History Professor's Book List Reminds Us It's a Jungle out There
Hyman, Ann, The Florida Times Union
Several months ago, the Times-Union asked readers which books were most influential in the 20th century.
James B. Crooks, a history professor at the University of North Florida, took the assignment seriously. Crooks began thinking about his list of representative books while swimming laps.
He reports he had a heckuva time narrowing his choices.
Finally, he assembled three lists: one of fiction, one of history and one of contemporary non-fiction. All have had a major impact on American society. As a bonus, he threw in a list of Jacksonville books.
Here are Crooks' lists.
The Jungle, by Upton Sinclair, a classic of the 20th century for its exposure of the meat packing industry of Chicago. "It led to passage of the first Pure Food and Drug Act, and I believe was a best-seller."
Babbitt, by Sinclair Lewis, creates the businessman stereotype of the 1920s so well that the term Babbitt has carried the connotation of a "go-getter, anti-intellectual, self-satisfied, back-slapping businessman ever since."

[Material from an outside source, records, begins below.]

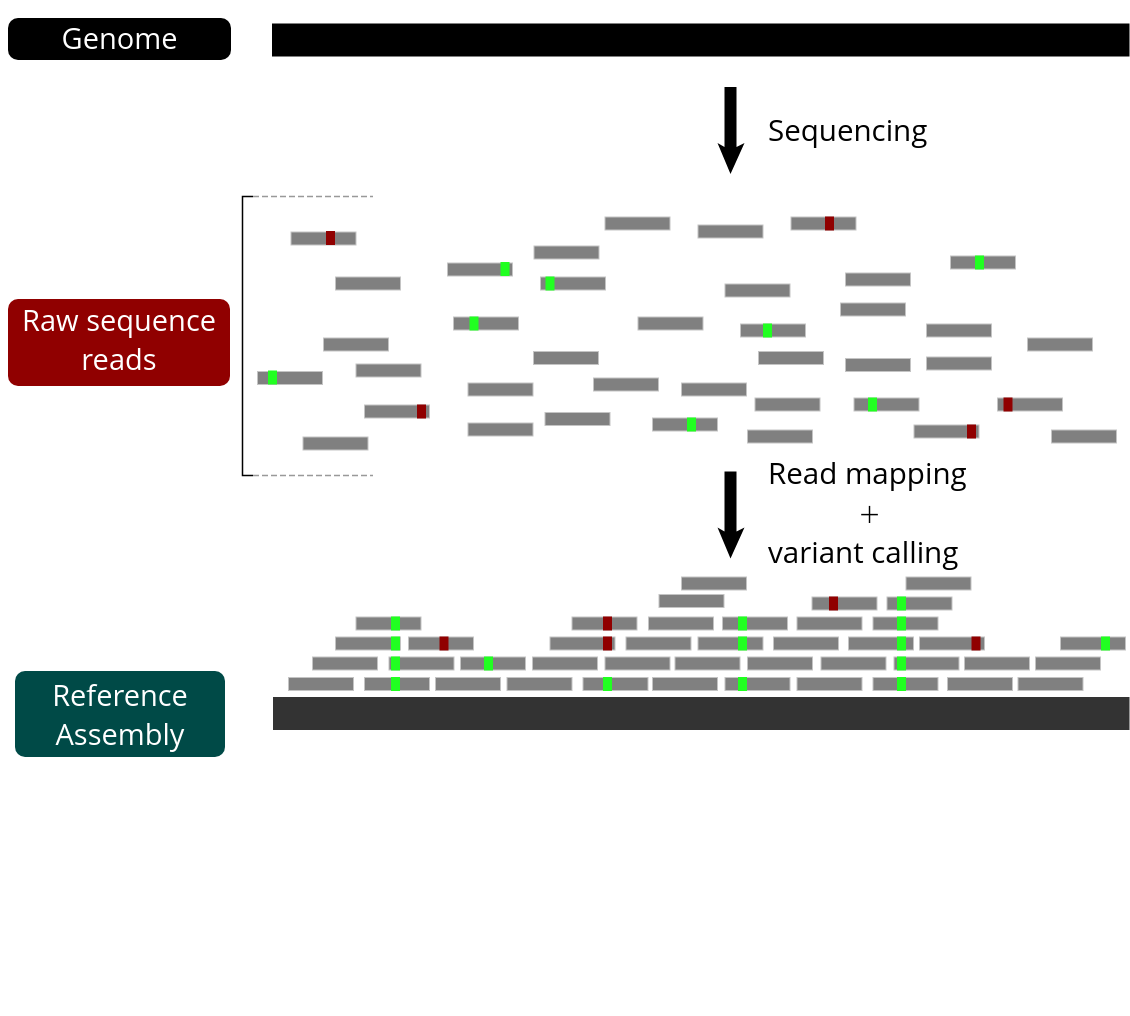
<!DOCTYPE html>
<html lang="en">
<head>
<meta charset="utf-8">
<title>Genome sequencing and reference assembly</title>
<style>
:root {
  --genome: #000;
  --raw: #900000;
  --assembly: #004a47;
  --reference: #333;
  --read: #808080;
  --read-edge: #c4c4c4;
  --variant: #21ff21;
  --error: #900000;
  --guide: #999;
}
* { box-sizing: border-box; margin: 0; }
body { width: 1130px; height: 1016px; overflow: hidden; background: #fff; }
.diagram {
  position: relative;
  width: 1130px;
  height: 1016px;
  overflow: hidden;
  font: 29px/39px "Open Sans", "Noto Sans", sans-serif;
  color: #000;
}
.drawing { position: absolute; inset: 0; display: block; }
.stage {
  position: absolute;
  display: flex;
  align-items: center;
  justify-content: center;
  border-radius: 10px;
  color: #fff;
  font-size: 29px;
  font-weight: 400;
  text-align: center;
  white-space: nowrap;
}
.stage-genome { left: 8px; top: 18px; width: 223px; height: 42px; padding-bottom: 4px; background: var(--genome); }
.stage-raw { left: 8px; top: 299px; width: 222px; height: 87px; padding-bottom: 8px; background: var(--raw); }
.stage-assembly { left: 15px; top: 671px; width: 210px; height: 86px; background: var(--assembly); }
.step { position: absolute; left: 768px; font-size: 29.5px; white-space: nowrap; }
.step-sequencing { top: 110px; }
.step-mapping { top: 453px; width: 203px; display: flex; flex-direction: column; line-height: 39.5px; }
.plus { align-self: center; font-size: 36px; font-weight: 300; height: 39.5px; padding-top: 2px; }
.read { fill: var(--read); stroke: var(--read-edge); stroke-width: 1; }
.variants { fill: var(--variant); }
.errors { fill: var(--error); }
.guide { stroke: var(--guide); stroke-width: 1.5; stroke-dasharray: 6 3; }
.bracket { fill: none; stroke: #000; stroke-width: 1.5; }
</style>
</head>
<body>
<main class="diagram">
  <svg class="drawing" width="1130" height="1016" viewBox="0 0 1130 1016" aria-hidden="true">
    <defs>
      <rect id="read" class="read" width="65" height="13"/>
      <rect id="mark" width="9" height="14"/>
      <path id="arrow" d="M7 0h12v60l8-4-14 31L0 56l7 4z"/>
    </defs>

    <rect x="272" y="23.5" width="857.5" height="33" fill="var(--genome)"/>
    <use href="#arrow" x="717.5" y="87"/>
    <use href="#arrow" x="717.5" y="471.5"/>

    <path class="bracket" d="M253 196.5h-10.5v279h10.5"/>
    <path class="guide" d="M253 196.5h120M253 475.5h120"/>

    <g id="raw-reads">
      <use href="#read" x="605" y="217"/>
      <use href="#read" x="698" y="225"/>
      <use href="#read" x="791" y="217"/>
      <use href="#read" x="291" y="232"/>
      <use href="#read" x="534" y="246"/>
      <use href="#read" x="447.5" y="263"/>
      <use href="#read" x="950.5" y="256"/>
      <use href="#read" x="335.5" y="277"/>
      <use href="#read" x="540.5" y="277"/>
      <use href="#read" x="725" y="284"/>
      <use href="#read" x="845.5" y="273"/>
      <use href="#read" x="840.5" y="303"/>
      <use href="#read" x="453.5" y="317"/>
      <use href="#read" x="638" y="317"/>
      <use href="#read" x="740.5" y="324"/>
      <use href="#read" x="926.5" y="324"/>
      <use href="#read" x="323.5" y="338"/>
      <use href="#read" x="1027.5" y="338"/>
      <use href="#read" x="533.5" y="351.5"/>
      <use href="#read" x="758.5" y="351.5"/>
      <use href="#read" x="845.5" y="358.5"/>
      <use href="#read" x="926.5" y="357"/>
      <use href="#read" x="356" y="364"/>
      <use href="#read" x="257.5" y="371.5"/>
      <use href="#read" x="468" y="383"/>
      <use href="#read" x="593.5" y="378"/>
      <use href="#read" x="681.5" y="383"/>
      <use href="#read" x="364.5" y="405"/>
      <use href="#read" x="545" y="412.5"/>
      <use href="#read" x="755" y="398"/>
      <use href="#read" x="854" y="398"/>
      <use href="#read" x="997.5" y="398"/>
      <use href="#read" x="468" y="423"/>
      <use href="#read" x="652.5" y="418"/>
      <use href="#read" x="747.5" y="430"/>
      <use href="#read" x="914" y="425"/>
      <use href="#read" x="1051.5" y="430"/>
      <use href="#read" x="303" y="437"/>
    </g>
    <g class="variants">
      <use href="#mark" x="500.5" y="262"/>
      <use href="#mark" x="545.5" y="276.5"/>
      <use href="#mark" x="975" y="255.5"/>
      <use href="#mark" x="469.5" y="316.5"/>
      <use href="#mark" x="763" y="323.5"/>
      <use href="#mark" x="268" y="370.5"/>
      <use href="#mark" x="868" y="397.5"/>
      <use href="#mark" x="687" y="417.5"/>
    </g>
    <g class="errors">
      <use href="#mark" x="326" y="231"/>
      <use href="#mark" x="825" y="216.5"/>
      <use href="#mark" x="417" y="404.5"/>
      <use href="#mark" x="1003.5" y="397.5"/>
      <use href="#mark" x="967" y="424.5"/>
    </g>

    <g id="mapped-reads">
      <use href="#read" x="681.5" y="577"/>
      <use href="#read" x="906" y="577"/>
      <use href="#read" x="659" y="594.5"/>
      <use href="#read" x="812" y="597"/>
      <use href="#read" x="887" y="597"/>

      <use href="#read" x="356" y="617"/>
      <use href="#read" x="572" y="617"/>
      <use href="#read" x="648.5" y="617"/>
      <use href="#read" x="722.5" y="617"/>
      <use href="#read" x="797" y="617"/>
      <use href="#read" x="873" y="617"/>

      <use href="#read" x="335.5" y="637"/>
      <use href="#read" x="408.5" y="637"/>
      <use href="#read" x="550" y="637"/>
      <use href="#read" x="626" y="637"/>
      <use href="#read" x="698" y="637"/>
      <use href="#read" x="773.5" y="637"/>
      <use href="#read" x="848.5" y="637"/>
      <use href="#read" x="919.5" y="637"/>
      <use href="#read" x="1060.5" y="637"/>

      <use href="#read" x="312.5" y="657"/>
      <use href="#read" x="389" y="657"/>
      <use href="#read" x="460.5" y="657"/>
      <use href="#read" x="532.5" y="657"/>
      <use href="#read" x="605" y="657"/>
      <use href="#read" x="675" y="657"/>
      <use href="#read" x="747.5" y="657"/>
      <use href="#read" x="821" y="657"/>
      <use href="#read" x="894" y="657"/>
      <use href="#read" x="964.5" y="657"/>
      <use href="#read" x="1035.5" y="657"/>

      <use href="#read" x="288.5" y="677.5"/>
      <use href="#read" x="364.5" y="677.5"/>
      <use href="#read" x="435.5" y="677.5"/>
      <use href="#read" x="507" y="677.5"/>
      <use href="#read" x="583" y="677.5"/>
      <use href="#read" x="652.5" y="677.5"/>
      <use href="#read" x="725" y="677.5"/>
      <use href="#read" x="797" y="677.5"/>
      <use href="#read" x="873" y="677.5"/>
      <use href="#read" x="947.5" y="677.5"/>
      <use href="#read" x="1018" y="677.5"/>
    </g>
    <g class="variants">
      <use href="#mark" x="391" y="616.5"/>
      <use href="#mark" x="391" y="636.5"/>
      <use href="#mark" x="391" y="656.5"/>
      <use href="#mark" x="391" y="677"/>
      <use href="#mark" x="484" y="656.5"/>
      <use href="#mark" x="603" y="677"/>
      <use href="#mark" x="738" y="616.5"/>
      <use href="#mark" x="738" y="636.5"/>
      <use href="#mark" x="738" y="677"/>
      <use href="#mark" x="897" y="596.5"/>
      <use href="#mark" x="897" y="616.5"/>
      <use href="#mark" x="897" y="636.5"/>
      <use href="#mark" x="897" y="656.5"/>
      <use href="#mark" x="897" y="677"/>
      <use href="#mark" x="1101" y="636.5"/>
    </g>
    <g class="errors">
      <use href="#mark" x="829" y="596.5"/>
      <use href="#mark" x="603" y="616.5"/>
      <use href="#mark" x="603" y="636.5"/>
      <use href="#mark" x="439.5" y="636.5"/>
      <use href="#mark" x="971.5" y="636.5"/>
    </g>

    <rect x="273" y="697" width="856.5" height="33" fill="var(--reference)"/>
  </svg>

  <h2 class="stage stage-genome">Genome</h2>
  <p class="step step-sequencing">Sequencing</p>
  <h2 class="stage stage-raw">Raw sequence<br>reads</h2>
  <p class="step step-mapping">
    <span>Read mapping</span>
    <span class="plus">+</span>
    <span>variant calling</span>
  </p>
  <h2 class="stage stage-assembly">Reference<br>Assembly</h2>
</main>
</body>
</html>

The Grapes of Wrath, by John Steinbeck, the novel of the Great Depression.
Invisible Man, by Ralph Ellison, a close choice over Richard Wright's Black Boy. "Both are powerful novels about African-Americans, but the former covers a broader canvas of Southern rural and Northern urban existence, and a longer time period in the 20th century."

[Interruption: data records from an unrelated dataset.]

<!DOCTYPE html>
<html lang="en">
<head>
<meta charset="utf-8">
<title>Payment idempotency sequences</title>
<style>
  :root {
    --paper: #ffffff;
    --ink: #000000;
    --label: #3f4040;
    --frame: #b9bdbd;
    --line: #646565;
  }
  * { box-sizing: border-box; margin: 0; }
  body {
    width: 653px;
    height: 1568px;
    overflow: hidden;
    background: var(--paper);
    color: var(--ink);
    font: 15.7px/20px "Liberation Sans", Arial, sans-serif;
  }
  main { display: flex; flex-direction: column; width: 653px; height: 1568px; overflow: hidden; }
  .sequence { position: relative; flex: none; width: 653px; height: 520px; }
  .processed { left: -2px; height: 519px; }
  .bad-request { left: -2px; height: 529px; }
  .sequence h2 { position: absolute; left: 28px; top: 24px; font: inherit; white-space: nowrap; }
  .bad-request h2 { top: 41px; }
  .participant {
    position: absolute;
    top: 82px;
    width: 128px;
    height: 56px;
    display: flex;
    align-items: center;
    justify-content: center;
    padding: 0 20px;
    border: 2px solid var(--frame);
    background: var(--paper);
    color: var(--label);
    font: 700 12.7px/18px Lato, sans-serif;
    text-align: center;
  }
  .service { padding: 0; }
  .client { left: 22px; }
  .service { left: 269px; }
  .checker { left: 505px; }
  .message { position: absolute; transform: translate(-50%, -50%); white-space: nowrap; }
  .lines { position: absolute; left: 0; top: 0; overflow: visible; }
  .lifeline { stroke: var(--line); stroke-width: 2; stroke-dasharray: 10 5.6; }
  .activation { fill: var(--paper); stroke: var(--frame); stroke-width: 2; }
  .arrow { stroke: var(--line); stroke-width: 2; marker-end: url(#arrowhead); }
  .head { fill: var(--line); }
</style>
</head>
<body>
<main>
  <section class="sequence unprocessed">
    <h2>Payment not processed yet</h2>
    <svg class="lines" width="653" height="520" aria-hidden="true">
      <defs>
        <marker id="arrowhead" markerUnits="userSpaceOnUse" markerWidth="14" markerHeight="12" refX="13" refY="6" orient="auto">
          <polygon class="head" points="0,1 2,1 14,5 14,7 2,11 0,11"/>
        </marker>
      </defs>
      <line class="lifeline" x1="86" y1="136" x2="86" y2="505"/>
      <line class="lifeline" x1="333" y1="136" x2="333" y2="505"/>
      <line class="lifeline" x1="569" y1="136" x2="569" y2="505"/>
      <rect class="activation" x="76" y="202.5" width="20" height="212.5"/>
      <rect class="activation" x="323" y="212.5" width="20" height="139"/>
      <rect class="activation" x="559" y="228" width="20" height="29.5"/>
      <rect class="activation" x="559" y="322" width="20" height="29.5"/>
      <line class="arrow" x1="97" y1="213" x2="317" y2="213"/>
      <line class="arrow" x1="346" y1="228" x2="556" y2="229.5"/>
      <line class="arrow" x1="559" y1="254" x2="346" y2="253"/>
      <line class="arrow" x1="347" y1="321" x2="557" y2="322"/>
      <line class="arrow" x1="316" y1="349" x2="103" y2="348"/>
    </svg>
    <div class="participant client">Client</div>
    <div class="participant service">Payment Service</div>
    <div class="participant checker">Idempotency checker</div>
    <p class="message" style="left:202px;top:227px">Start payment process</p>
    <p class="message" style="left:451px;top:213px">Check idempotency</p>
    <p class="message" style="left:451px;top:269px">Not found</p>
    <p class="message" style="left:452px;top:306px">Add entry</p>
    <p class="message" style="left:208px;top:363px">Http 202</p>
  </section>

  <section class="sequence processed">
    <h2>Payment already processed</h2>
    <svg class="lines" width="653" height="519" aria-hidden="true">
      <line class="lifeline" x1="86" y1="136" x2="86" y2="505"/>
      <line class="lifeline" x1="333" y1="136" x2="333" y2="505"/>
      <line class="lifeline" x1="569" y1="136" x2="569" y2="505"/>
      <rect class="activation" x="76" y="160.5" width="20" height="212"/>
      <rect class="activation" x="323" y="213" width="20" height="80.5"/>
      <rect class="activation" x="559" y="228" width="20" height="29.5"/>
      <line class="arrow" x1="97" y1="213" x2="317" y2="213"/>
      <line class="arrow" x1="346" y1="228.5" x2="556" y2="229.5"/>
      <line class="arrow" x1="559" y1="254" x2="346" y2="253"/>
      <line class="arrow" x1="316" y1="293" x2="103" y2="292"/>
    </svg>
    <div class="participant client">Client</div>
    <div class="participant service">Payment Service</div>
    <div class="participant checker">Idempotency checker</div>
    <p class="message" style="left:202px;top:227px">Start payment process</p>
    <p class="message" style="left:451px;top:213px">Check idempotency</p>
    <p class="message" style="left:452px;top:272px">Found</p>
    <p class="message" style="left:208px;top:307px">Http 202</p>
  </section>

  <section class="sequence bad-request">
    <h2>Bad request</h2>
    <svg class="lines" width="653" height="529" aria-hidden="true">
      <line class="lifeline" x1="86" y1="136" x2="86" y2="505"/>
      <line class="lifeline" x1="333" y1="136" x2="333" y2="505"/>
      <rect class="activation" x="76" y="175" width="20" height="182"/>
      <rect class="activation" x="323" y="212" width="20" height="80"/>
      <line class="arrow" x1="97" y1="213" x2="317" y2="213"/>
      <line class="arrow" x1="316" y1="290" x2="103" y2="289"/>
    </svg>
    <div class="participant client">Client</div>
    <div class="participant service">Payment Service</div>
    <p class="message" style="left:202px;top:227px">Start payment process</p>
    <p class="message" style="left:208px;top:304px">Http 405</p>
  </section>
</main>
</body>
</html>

U.S.A., the trilogy by John Dos Passos, . . . "when I read it in college some 40 years ago in an American lit class, it was my favorite for its nitty-gritty portrayal of urban America between the first and second world wars.
The Feminine Mystique, by Betty Friedan, ranks with "the most important books of the century because it literally began the post World War II women's liberation movement."
The Sea Around Us, by Rachel Carson, did the same for the environmental movement. "Its publication awoke middle class Americans to environmental concerns in the 1970s and beyond."
The Other America, by Michael Harrington, depicting poverty in the affluent America of the 1950s, a catalyst to Lyndon Johnson's War on Poverty.
The Kerner Commission Report of the National Advisory Commission on Civil Disorder and An American Dilemma, by Gunnar Myrdal. …